───── Stored data ─────

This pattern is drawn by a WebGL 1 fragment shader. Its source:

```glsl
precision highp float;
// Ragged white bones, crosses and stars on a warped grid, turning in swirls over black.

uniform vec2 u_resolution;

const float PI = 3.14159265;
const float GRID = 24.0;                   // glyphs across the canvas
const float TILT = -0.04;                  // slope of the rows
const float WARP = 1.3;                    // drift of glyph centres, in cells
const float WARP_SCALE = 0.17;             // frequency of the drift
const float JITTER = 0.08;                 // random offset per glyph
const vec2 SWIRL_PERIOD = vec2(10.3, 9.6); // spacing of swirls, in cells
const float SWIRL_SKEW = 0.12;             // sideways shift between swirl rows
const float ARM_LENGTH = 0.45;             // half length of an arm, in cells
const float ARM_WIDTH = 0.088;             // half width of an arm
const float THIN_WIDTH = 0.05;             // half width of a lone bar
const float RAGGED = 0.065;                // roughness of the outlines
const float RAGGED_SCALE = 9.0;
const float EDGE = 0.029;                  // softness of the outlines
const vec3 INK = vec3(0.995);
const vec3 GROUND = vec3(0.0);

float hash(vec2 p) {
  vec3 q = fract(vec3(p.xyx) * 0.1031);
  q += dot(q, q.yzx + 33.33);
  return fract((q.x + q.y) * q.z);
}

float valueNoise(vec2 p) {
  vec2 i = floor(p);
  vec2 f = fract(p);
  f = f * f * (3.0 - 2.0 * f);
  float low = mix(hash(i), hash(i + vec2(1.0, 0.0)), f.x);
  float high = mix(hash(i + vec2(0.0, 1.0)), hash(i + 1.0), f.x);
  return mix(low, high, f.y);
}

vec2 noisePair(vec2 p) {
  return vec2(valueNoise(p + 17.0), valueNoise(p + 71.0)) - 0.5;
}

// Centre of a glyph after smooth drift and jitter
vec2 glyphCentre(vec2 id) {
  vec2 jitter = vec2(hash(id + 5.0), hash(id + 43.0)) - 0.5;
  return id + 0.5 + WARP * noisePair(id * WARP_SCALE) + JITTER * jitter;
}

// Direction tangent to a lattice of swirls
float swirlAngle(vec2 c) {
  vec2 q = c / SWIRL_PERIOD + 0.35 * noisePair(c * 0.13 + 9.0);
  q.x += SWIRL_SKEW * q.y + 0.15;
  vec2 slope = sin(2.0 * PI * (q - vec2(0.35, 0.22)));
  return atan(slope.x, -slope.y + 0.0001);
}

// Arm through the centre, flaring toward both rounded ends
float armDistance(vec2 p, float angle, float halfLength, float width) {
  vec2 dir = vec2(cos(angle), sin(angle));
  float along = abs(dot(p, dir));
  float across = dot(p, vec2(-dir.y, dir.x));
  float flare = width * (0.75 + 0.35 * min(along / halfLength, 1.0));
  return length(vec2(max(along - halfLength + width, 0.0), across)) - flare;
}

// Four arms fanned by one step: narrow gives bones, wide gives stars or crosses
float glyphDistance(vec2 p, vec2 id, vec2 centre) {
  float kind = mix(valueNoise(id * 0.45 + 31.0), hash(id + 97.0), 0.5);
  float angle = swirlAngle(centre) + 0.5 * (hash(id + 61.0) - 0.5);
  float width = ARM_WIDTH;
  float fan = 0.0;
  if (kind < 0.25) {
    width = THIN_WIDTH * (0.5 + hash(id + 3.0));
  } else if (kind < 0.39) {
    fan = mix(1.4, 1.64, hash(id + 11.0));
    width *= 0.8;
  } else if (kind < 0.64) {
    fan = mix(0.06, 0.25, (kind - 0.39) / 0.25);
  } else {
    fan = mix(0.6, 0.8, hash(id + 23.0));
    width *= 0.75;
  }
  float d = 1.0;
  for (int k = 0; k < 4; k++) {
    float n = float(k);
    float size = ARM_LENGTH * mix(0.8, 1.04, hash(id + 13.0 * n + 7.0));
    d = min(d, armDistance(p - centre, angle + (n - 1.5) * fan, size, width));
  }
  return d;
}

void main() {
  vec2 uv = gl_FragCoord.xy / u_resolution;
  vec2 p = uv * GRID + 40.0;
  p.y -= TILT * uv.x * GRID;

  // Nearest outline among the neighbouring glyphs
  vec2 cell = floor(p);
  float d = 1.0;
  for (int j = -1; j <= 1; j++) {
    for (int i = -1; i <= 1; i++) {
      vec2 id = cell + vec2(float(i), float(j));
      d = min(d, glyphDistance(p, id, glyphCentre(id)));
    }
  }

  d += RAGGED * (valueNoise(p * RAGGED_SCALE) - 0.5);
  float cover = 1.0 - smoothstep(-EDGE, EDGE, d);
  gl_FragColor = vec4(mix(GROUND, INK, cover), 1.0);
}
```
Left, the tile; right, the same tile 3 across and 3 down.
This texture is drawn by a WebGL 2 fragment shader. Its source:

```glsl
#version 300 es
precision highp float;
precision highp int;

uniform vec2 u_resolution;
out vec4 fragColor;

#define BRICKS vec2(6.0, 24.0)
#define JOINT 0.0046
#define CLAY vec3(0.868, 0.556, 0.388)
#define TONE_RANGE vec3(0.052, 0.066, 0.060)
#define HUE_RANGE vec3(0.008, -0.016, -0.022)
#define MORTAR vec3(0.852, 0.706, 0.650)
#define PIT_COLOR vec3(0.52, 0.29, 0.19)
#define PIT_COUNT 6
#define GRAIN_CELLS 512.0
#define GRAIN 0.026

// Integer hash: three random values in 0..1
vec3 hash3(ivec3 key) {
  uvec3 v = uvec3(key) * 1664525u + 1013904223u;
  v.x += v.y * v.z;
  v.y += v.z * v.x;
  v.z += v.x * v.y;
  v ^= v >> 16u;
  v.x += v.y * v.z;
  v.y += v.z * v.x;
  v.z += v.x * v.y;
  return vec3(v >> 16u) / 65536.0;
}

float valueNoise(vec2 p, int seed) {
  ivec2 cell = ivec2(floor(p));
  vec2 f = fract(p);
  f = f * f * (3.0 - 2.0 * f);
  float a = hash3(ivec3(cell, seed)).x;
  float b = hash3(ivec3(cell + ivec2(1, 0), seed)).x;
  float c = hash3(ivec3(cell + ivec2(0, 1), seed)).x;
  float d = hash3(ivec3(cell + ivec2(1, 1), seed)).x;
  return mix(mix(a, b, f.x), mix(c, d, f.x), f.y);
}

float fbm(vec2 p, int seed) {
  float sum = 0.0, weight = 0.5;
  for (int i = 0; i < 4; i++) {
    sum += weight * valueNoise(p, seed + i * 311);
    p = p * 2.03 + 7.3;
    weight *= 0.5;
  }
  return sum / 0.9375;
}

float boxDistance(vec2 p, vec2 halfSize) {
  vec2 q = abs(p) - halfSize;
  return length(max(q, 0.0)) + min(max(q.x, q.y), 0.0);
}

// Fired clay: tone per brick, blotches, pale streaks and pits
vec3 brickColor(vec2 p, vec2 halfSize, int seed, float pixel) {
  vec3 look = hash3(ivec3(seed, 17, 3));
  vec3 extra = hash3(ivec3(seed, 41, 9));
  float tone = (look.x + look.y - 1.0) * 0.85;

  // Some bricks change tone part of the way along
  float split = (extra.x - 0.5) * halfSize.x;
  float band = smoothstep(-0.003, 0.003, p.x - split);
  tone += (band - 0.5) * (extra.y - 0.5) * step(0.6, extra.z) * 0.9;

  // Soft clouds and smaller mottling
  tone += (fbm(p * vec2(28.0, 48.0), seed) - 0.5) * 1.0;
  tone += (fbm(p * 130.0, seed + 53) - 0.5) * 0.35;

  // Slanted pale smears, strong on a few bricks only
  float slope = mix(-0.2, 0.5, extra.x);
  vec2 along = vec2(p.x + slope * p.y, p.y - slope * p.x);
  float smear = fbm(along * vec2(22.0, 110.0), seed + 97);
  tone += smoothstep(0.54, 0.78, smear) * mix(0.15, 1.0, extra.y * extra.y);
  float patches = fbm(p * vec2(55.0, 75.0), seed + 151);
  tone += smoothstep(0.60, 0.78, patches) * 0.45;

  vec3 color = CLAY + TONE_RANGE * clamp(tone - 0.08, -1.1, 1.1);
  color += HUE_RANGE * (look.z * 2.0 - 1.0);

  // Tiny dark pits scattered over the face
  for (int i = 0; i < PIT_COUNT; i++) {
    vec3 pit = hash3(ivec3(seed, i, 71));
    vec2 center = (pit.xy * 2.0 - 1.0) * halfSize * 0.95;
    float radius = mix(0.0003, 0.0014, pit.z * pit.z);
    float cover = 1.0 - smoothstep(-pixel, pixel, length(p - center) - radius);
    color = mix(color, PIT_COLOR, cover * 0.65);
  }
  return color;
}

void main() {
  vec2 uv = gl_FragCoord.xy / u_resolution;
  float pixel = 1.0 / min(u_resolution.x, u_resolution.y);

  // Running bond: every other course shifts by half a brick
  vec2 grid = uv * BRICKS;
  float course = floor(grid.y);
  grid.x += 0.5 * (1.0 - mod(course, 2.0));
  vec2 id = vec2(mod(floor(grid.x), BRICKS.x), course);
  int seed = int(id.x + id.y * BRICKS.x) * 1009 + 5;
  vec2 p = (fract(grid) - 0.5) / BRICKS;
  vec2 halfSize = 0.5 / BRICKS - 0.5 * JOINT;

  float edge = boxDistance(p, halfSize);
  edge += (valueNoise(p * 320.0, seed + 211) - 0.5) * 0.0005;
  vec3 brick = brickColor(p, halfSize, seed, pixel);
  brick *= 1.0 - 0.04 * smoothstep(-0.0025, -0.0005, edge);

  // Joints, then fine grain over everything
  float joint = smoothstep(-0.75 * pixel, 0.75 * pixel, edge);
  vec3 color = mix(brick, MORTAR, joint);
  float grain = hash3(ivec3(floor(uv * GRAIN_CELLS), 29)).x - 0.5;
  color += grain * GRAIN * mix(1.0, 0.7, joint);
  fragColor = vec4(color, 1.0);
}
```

─────

What is expected: Considering each line of the records on its own, count those that contain "define" and give only that number.

Completed task: 10